═══ ENTRIES PROVIDED ═══

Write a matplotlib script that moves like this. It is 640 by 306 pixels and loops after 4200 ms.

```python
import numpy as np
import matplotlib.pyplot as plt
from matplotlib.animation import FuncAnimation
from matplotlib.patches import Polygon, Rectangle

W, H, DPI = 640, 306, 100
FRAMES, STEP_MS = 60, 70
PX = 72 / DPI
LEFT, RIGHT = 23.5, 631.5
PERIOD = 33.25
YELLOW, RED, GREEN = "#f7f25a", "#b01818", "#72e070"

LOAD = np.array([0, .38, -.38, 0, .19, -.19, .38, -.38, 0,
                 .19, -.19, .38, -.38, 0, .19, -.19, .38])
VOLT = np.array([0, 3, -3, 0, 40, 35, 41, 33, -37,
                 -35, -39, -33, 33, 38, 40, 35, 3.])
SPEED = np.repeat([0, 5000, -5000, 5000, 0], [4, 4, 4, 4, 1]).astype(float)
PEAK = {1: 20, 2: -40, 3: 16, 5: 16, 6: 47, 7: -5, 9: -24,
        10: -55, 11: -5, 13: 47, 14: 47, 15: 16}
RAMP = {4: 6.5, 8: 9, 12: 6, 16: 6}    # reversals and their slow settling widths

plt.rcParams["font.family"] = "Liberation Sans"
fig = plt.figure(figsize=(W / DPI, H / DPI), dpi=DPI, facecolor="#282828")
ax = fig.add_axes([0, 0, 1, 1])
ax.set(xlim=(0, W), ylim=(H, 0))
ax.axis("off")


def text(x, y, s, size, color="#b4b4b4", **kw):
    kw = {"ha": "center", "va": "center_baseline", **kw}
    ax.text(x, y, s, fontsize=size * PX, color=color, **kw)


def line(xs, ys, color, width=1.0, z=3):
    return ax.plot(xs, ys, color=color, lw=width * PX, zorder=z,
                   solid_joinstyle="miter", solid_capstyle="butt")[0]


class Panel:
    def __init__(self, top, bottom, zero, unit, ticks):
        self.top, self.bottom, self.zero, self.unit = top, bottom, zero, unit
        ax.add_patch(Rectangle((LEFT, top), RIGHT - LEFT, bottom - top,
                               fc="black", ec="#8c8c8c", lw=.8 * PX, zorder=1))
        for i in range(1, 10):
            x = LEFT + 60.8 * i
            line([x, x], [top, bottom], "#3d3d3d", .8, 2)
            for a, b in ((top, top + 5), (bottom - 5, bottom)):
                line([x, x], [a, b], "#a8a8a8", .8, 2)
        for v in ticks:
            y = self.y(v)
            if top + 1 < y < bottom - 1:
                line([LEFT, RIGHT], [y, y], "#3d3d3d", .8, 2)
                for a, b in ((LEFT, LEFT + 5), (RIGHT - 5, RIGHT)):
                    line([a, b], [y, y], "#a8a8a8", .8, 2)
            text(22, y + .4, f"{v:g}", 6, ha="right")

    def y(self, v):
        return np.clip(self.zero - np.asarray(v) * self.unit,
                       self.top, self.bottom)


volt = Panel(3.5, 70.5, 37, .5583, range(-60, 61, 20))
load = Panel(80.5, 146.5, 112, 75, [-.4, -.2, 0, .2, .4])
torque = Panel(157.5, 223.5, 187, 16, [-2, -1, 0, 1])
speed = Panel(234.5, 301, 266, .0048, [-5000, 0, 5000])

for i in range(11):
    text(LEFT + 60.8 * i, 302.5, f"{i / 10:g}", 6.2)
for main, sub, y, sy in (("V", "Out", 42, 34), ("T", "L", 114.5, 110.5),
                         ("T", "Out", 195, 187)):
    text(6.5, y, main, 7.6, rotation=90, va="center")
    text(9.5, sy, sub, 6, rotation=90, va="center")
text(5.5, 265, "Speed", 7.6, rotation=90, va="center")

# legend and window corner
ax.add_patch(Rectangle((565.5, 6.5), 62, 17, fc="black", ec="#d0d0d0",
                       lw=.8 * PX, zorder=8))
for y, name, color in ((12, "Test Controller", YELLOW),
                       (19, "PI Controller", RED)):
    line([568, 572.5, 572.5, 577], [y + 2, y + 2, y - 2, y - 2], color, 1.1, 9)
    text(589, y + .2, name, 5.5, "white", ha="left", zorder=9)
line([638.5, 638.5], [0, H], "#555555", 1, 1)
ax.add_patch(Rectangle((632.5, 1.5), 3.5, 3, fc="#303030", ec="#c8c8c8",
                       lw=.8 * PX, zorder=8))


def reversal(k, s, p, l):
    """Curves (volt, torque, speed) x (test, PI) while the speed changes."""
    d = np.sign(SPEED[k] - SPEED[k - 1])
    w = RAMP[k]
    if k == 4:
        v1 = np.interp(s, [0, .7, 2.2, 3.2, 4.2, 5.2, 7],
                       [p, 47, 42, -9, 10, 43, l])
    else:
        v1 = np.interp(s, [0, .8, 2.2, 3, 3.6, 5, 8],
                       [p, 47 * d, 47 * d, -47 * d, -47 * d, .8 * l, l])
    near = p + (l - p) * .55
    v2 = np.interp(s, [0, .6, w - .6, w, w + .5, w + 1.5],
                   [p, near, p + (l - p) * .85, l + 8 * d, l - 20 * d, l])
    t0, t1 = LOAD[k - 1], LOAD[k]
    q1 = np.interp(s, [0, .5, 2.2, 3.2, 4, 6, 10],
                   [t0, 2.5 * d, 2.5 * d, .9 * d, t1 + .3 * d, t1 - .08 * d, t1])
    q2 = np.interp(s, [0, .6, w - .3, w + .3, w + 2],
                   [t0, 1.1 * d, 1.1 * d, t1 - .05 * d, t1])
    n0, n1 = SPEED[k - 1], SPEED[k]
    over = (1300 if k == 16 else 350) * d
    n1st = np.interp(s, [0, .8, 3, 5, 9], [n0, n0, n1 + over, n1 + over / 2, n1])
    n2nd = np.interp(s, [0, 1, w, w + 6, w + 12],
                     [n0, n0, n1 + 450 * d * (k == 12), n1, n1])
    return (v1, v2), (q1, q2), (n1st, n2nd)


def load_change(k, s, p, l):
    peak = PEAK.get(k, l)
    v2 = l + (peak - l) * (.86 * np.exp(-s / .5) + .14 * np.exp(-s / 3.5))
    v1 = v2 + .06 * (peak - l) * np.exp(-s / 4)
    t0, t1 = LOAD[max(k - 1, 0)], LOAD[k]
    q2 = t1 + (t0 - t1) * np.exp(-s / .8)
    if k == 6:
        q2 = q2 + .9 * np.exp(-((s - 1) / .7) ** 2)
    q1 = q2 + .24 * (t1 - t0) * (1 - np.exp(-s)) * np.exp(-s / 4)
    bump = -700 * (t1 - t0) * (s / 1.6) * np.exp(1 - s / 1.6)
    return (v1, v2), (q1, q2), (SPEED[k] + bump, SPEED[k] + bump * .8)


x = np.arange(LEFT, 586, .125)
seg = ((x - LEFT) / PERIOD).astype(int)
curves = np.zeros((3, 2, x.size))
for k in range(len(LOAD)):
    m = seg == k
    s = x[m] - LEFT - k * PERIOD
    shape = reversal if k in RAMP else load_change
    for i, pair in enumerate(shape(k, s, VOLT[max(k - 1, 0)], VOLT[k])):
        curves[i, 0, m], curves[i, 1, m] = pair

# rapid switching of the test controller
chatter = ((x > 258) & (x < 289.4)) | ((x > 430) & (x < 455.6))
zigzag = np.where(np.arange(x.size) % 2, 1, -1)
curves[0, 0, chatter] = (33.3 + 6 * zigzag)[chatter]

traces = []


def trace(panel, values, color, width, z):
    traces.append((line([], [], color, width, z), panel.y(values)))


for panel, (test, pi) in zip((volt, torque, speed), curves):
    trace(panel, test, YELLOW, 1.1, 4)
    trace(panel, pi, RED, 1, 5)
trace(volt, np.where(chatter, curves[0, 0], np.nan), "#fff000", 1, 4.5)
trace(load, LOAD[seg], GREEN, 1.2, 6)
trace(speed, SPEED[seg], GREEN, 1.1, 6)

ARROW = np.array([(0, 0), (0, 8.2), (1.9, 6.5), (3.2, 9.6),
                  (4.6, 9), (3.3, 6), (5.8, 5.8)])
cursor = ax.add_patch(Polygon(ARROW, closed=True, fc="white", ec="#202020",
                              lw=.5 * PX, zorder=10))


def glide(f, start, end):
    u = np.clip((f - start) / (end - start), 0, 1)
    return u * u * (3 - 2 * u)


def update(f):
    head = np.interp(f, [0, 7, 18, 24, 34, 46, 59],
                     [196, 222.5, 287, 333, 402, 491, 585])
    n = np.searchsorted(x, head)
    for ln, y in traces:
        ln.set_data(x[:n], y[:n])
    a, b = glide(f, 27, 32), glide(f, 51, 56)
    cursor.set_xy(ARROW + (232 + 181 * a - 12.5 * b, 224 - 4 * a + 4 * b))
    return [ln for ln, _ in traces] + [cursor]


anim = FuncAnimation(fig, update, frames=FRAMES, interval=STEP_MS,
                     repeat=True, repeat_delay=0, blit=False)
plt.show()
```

═══
═══ ENTRIES PROVIDED ═══

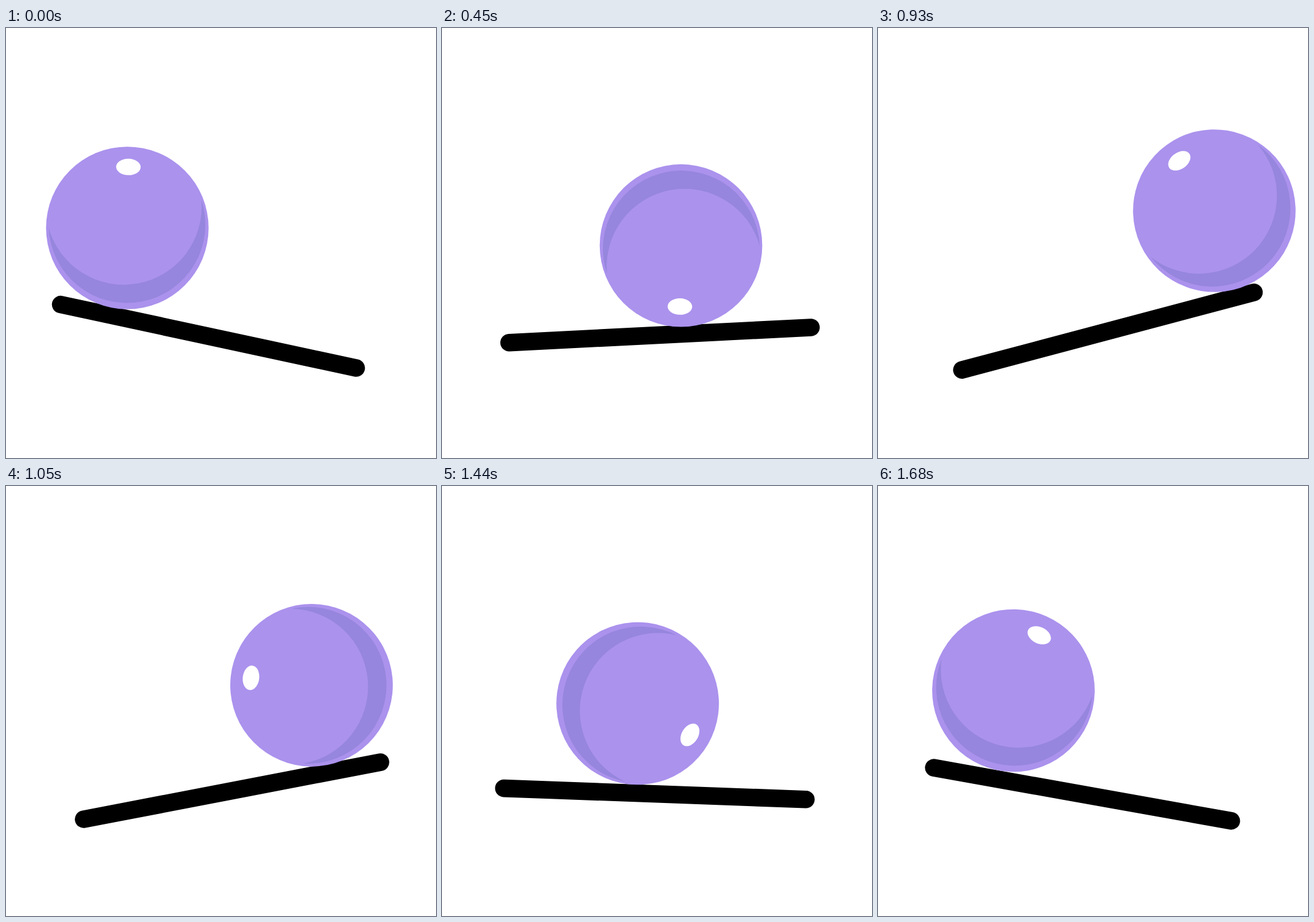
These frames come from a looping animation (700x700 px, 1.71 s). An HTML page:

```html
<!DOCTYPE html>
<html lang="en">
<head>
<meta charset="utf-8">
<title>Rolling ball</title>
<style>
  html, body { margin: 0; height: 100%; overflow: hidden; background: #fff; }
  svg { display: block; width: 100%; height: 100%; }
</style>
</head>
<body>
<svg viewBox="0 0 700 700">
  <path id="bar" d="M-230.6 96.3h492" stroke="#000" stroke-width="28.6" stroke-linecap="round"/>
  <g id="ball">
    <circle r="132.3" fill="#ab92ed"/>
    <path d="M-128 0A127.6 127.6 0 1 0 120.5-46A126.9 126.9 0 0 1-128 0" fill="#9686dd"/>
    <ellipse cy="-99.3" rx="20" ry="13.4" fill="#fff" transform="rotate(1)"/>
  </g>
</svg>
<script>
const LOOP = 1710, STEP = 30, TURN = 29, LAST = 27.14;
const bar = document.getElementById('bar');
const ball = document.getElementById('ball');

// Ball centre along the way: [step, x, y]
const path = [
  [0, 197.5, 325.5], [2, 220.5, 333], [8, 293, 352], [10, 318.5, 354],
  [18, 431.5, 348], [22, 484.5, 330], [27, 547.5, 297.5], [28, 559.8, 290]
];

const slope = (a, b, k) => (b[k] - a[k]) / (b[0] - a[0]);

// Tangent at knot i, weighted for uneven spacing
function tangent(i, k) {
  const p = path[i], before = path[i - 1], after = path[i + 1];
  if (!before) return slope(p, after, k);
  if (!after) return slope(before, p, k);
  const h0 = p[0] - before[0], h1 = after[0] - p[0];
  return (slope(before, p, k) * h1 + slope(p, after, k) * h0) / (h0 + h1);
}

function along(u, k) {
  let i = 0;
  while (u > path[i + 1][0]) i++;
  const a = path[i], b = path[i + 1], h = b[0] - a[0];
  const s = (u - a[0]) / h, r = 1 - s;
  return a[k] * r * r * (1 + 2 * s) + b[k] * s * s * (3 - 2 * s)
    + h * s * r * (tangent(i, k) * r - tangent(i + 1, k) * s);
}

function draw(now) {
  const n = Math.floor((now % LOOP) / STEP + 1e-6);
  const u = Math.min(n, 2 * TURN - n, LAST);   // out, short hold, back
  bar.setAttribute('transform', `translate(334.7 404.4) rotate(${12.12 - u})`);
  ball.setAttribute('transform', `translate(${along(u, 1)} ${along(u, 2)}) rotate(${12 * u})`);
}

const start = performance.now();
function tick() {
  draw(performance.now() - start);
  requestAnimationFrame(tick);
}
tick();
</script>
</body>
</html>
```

═══

▶ _WHAT NEEDS TO BE DONE_: Filter the listing above by the word "text"; copy each line that passes.

▶ _WRITTEN SOLUTION_:
def text(x, y, s, size, color="#b4b4b4", **kw):
    ax.text(x, y, s, fontsize=size * PX, color=color, **kw)
            text(22, y + .4, f"{v:g}", 6, ha="right")
    text(LEFT + 60.8 * i, 302.5, f"{i / 10:g}", 6.2)
    text(6.5, y, main, 7.6, rotation=90, va="center")
    text(9.5, sy, sub, 6, rotation=90, va="center")
text(5.5, 265, "Speed", 7.6, rotation=90, va="center")
    text(589, y + .2, name, 5.5, "white", ha="left", zorder=9)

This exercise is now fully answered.